By Kristin Bartus

Folks who are looking for a fun new place to get their body moving are in luck. Two longtime community members with a passion for fitness recently opened their own movement studios in hopes of sharing their joy with others. One focuses on dance and functional fitness while the other specializes in the high-intensity, low-impact Lagree method. Both aim to help people feel their best.

Jessica Mermis in the middle, and her certified Lagree instructors.

In Springfield, Lagree Plus ( owner Jessica Mermis is ready to welcome guests with open arms. A longtime owner of two local UPS stores with her husband, Mermis opened her new fitness studio in March. She had always been passionate about fitness as a hobby, from long-distance running to cycling to pilates. But after her father passed away from cancer a few years ago, Mermis decided she wanted to commit some of her time and energy to helping others by becoming a fitness instructor. When a local studio owner approached her about teaching Lagree, “I went down the rabbit hole and I was instantly like, this is my jam,” Mermis says. “This is high intensity, the music’s loud, it’s fun, it’s a party atmosphere.”

Lagree Plus studio manager Athena Trames.

Lagree Fitness — whose devotees include Meghan Markle and Kim Kardashian — was founded by fitness professional Sebastien Lagree 25 years ago. It’s a high-intensity, low-impact workout that combines strength, cardio, balance, and flexibility. Participants utilize exercise machines that provide resistance and emphasize slow and controlled movements. Lagree Fitness is currently licensed in 500 studios globally.
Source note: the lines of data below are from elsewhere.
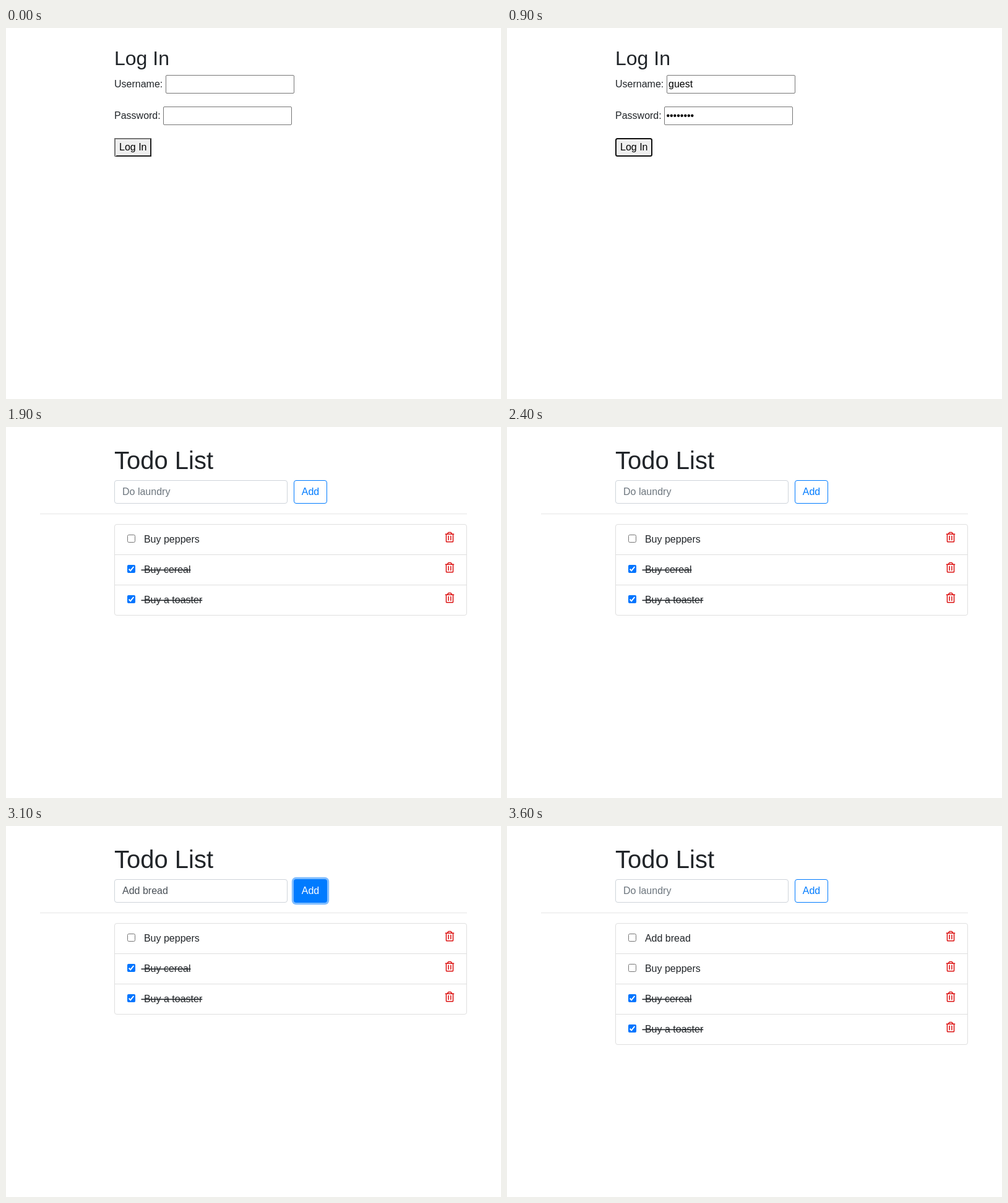
Animation of 800x600 px, one loop 4 s. Source, as an HTML page:

```html
<!DOCTYPE html>
<html lang="en">
<head>
<meta charset="utf-8">
<title>Todo List</title>
<style>
  html, body { margin: 0; width: 100%; height: 100%; overflow: hidden; background: #fff; }
  svg { display: block; }
  text { font: 16px "Liberation Sans", Arial, sans-serif; fill: #212529; white-space: pre; }
  .h1 { font-size: 40px; }
  .h2 { font-size: 32px; }
  .dark { fill: #000; }
  .blue { fill: #007bff; }
  .white { fill: #fff; }
  .done { text-decoration: line-through; }
  .box { fill: #fff; stroke: #767676; }
  .line { fill: none; stroke: #dfdfdf; }
  .trash { fill: none; stroke: #dc1414; stroke-width: 1.45; stroke-linecap: round; stroke-linejoin: round; }
</style>
</head>
<body>
<svg width="800" height="600" viewBox="0 0 800 600">
  <defs>
    <g id="bin" class="trash" transform="translate(709.65 169.8) scale(1.05)">
      <path d="M.7 3.25H13.3M3.6 3L4.8 1.1Q5 .75 5.5 .75H8.5Q9 .75 9.2 1.1L10.4 3"/>
      <path d="M1.75 3.5V14.5Q1.75 15.25 2.5 15.25H11.5Q12.25 15.25 12.25 14.5V3.5"/>
      <path d="M5.25 6.2V12.3M8.75 6.2V12.3"/>
    </g>
  </defs>

  <g id="login">
    <text class="h2" x="175" y="60">Log In</text>
    <text x="175" y="96">Username:</text>
    <rect class="box" x="258.5" y="76.5" width="207" height="29" rx="1.5"/>
    <rect id="userFocus" x="259" y="77" width="206" height="28" rx="2" fill="none" stroke="#101010" stroke-width="2"/>
    <text id="user" class="dark" x="261" y="96">guest</text>
    <text x="175" y="147">Password:</text>
    <rect class="box" x="254.5" y="127.5" width="207" height="29" rx="1.5"/>
    <text id="pass" class="dark" x="257.4" y="147">••••••••</text>
    <g id="submitIdle">
      <path fill="#212121" d="M175 208H235V178Z"/>
      <path fill="#767676" d="M175 208V178H235L233 180H177V206Z"/>
      <path fill="#efefef" d="M177 180H233V206H177Z"/>
    </g>
    <rect id="submitFocus" x="176" y="179" width="58" height="28" rx="2.5" fill="#efefef" stroke="#101010" stroke-width="2"/>
    <text class="dark" x="183" y="198">Log In</text>
  </g>

  <g id="todo">
    <text class="h1" x="175" y="68">Todo List</text>
    <rect id="entryFocus" x="173.4" y="84.4" width="283.2" height="41.2" rx="5.6" fill="none" stroke="#bfdeff" stroke-width="3.2"/>
    <rect x="175.5" y="86.5" width="279" height="37" rx="3.5" fill="#fff" stroke="#ced4da"/>
    <text id="entry" x="188" y="110"></text>
    <rect x="465.5" y="86.5" width="53" height="37" rx="3.5" fill="#fff" stroke="#007bff"/>
    <text class="blue" x="477.8" y="110">Add</text>
    <g id="addActive">
      <rect x="461.8" y="82.8" width="60.4" height="44.4" rx="7" fill="#80bdff"/>
      <rect x="465" y="86" width="54" height="38" rx="4" fill="#007bff"/>
      <text class="white" x="477.8" y="110">Add</text>
    </g>
    <path class="line" style="stroke:#e5e5e5" d="M55 140.5H745"/>
    <g id="list"></g>
  </g>
</svg>
<script>
const LOOP = 4000, STEP = 100, ROW = 49;
const el = id => document.getElementById(id);
const show = (id, on) => el(id).setAttribute("visibility", on ? "inherit" : "hidden");
const fade = (id, amount) => el(id).setAttribute("opacity", amount);
const ease = (t, start, length) => {
  const p = Math.min(1, Math.max(0, (t - start) / length));
  return p * p * (3 - 2 * p);
};

const items = [
  { label: "Buy peppers" },
  { label: "Buy cereal", done: true },
  { label: "Buy a toaster", done: true }
];

function checkbox(done) {
  return done
    ? `<rect x="196" y="174" width="13" height="13" rx="2" fill="#0075ff"/>
       <path d="M198.6 180.8L201.2 183.4L206.3 177" fill="none" stroke="#fff" stroke-width="2"/>`
    : `<rect class="box" x="196.5" y="174.5" width="12" height="12" rx="2"/>`;
}

function row({ label, done }, i, icons) {
  return `<g transform="translate(0 ${i * ROW})">
    ${i ? '<path class="line" d="M176 157.5H744"/>' : ""}
    ${checkbox(done)}
    <text class="${done ? "done" : ""}" x="218.5" y="187">\u00a0${label}</text>
    ${icons ? '<use href="#bin"/>' : ""}
  </g>`;
}

let listState = "";
function drawList(added, icons) {
  const state = `${added}/${icons}`;
  if (state === listState) return;
  listState = state;
  const rows = added ? [{ label: "Add bread" }, ...items] : items;
  el("list").innerHTML =
    `<rect class="line" x="175.5" y="157.5" width="569" height="${rows.length * ROW}" rx="3.5"/>` +
    rows.map((item, i) => row(item, i, icons)).join("");
}

function render(t) {
  show("login", t < 1700);
  show("user", t >= 800);
  show("userFocus", t >= 800 && t < 900);
  show("pass", t >= 900);
  show("submitIdle", t < 900);
  show("submitFocus", t >= 900);

  const added = t >= 3300;
  const typed = t >= 2800 && !added;
  show("todo", t >= 1800 && !(t >= 3200 && t < 3300));
  el("entry").textContent = typed ? "Add bread" : "Do laundry";
  el("entry").style.fill = typed ? "#495057" : "#6c757d";
  fade("entryFocus", typed ? 1 - ease(t, 2750, 250) : 0);
  fade("addActive", typed ? ease(t, 2850, 150) : 0);
  drawList(added, added ? t >= 3400 : t >= 1900);
}

const begin = performance.now();
function tick() {
  const t = (performance.now() - begin) % LOOP;
  render(Math.floor(t / STEP) * STEP);
  requestAnimationFrame(tick);
}
tick();
</script>
</body>
</html>
```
After becoming a certified Lagree instructor, Mermis was chosen to complete the Master Trainer program under the tutelage of Lagree himself.

Mermis had a blast fulfilling her dream of opening her own studio by incorporating all of the things she loves — from cool purple walls and color-changing lights to a disco ball and upbeat tunes. Lagree Plus offers classes for everyone from beginners to advanced, including a donation-based community class every Friday that benefits a local charity. She just wants everyone to have the chance to fall in love with Lagree. “It’s cool to see them get stronger,” Mermis says. “I like to take care of people, and so that’s like my nurturing side, to make them strong. I cheer my clients on every day.”

Rebelle Movement studio owner Lou Moulder with her dancers.

Lou Moulder opened her Rebelle Movement studio (  in January 2020 after years of teaching adult ballet in Eugene. A dancer since her childhood in Texas, Moulder had long been frustrated at the lack of dance class options once people enter adulthood. Utilizing the French word for rebel, Moulder’s Rebelle Movement studio revolts against the notion that adults should have started dancing in their youth if they wanted to be dancers. The studio offers all levels of instruction to individuals 18+, showing it’s never too late to start dancing. “I just kept feeling this idea that we really needed a space for adults to have their own studio, so they could walk in and not feel like they were adults in a kid place,” Moulder says.

A variety of Group Movement Classes are offered multiple times a week at Rebelle Movement.

Rebelle’s class roster includes ballet, ballet barre, tap, hip hop, contemporary, jazz, and burlesque. Moulder — who earned a bachelor’s degree in dance from the University of Oregon while in her 30s in 2013 — also offers functional fitness classes at her studio. According to the Mayo Clinic, functional fitness exercises train muscles to work together and prepare them for daily use by simulating common movements people do at home, work, and in sports. Functional fitness also focuses on core stability. “Everyone has their own level, and what we try to do is meet you where you are,” Moulder says.

While some participants may want to just attend the dance classes at Rebelle, there are also performance opportunities available. Dancers can choose to participate in occasional events like Eugene’s National Dance Week or join Rebelle Ballet or Rebelle Burlesque. Those who want to get more serious can try out for the Elite Dance Company.

Moulder describes Rebelle as a “labor of love,” where the goal is compassionate fitness, not competitive fitness. “I’ve always needed dance. For me, it was always a safe space,” she says. Thus, “I am always trying to be here, available when you’re ready.”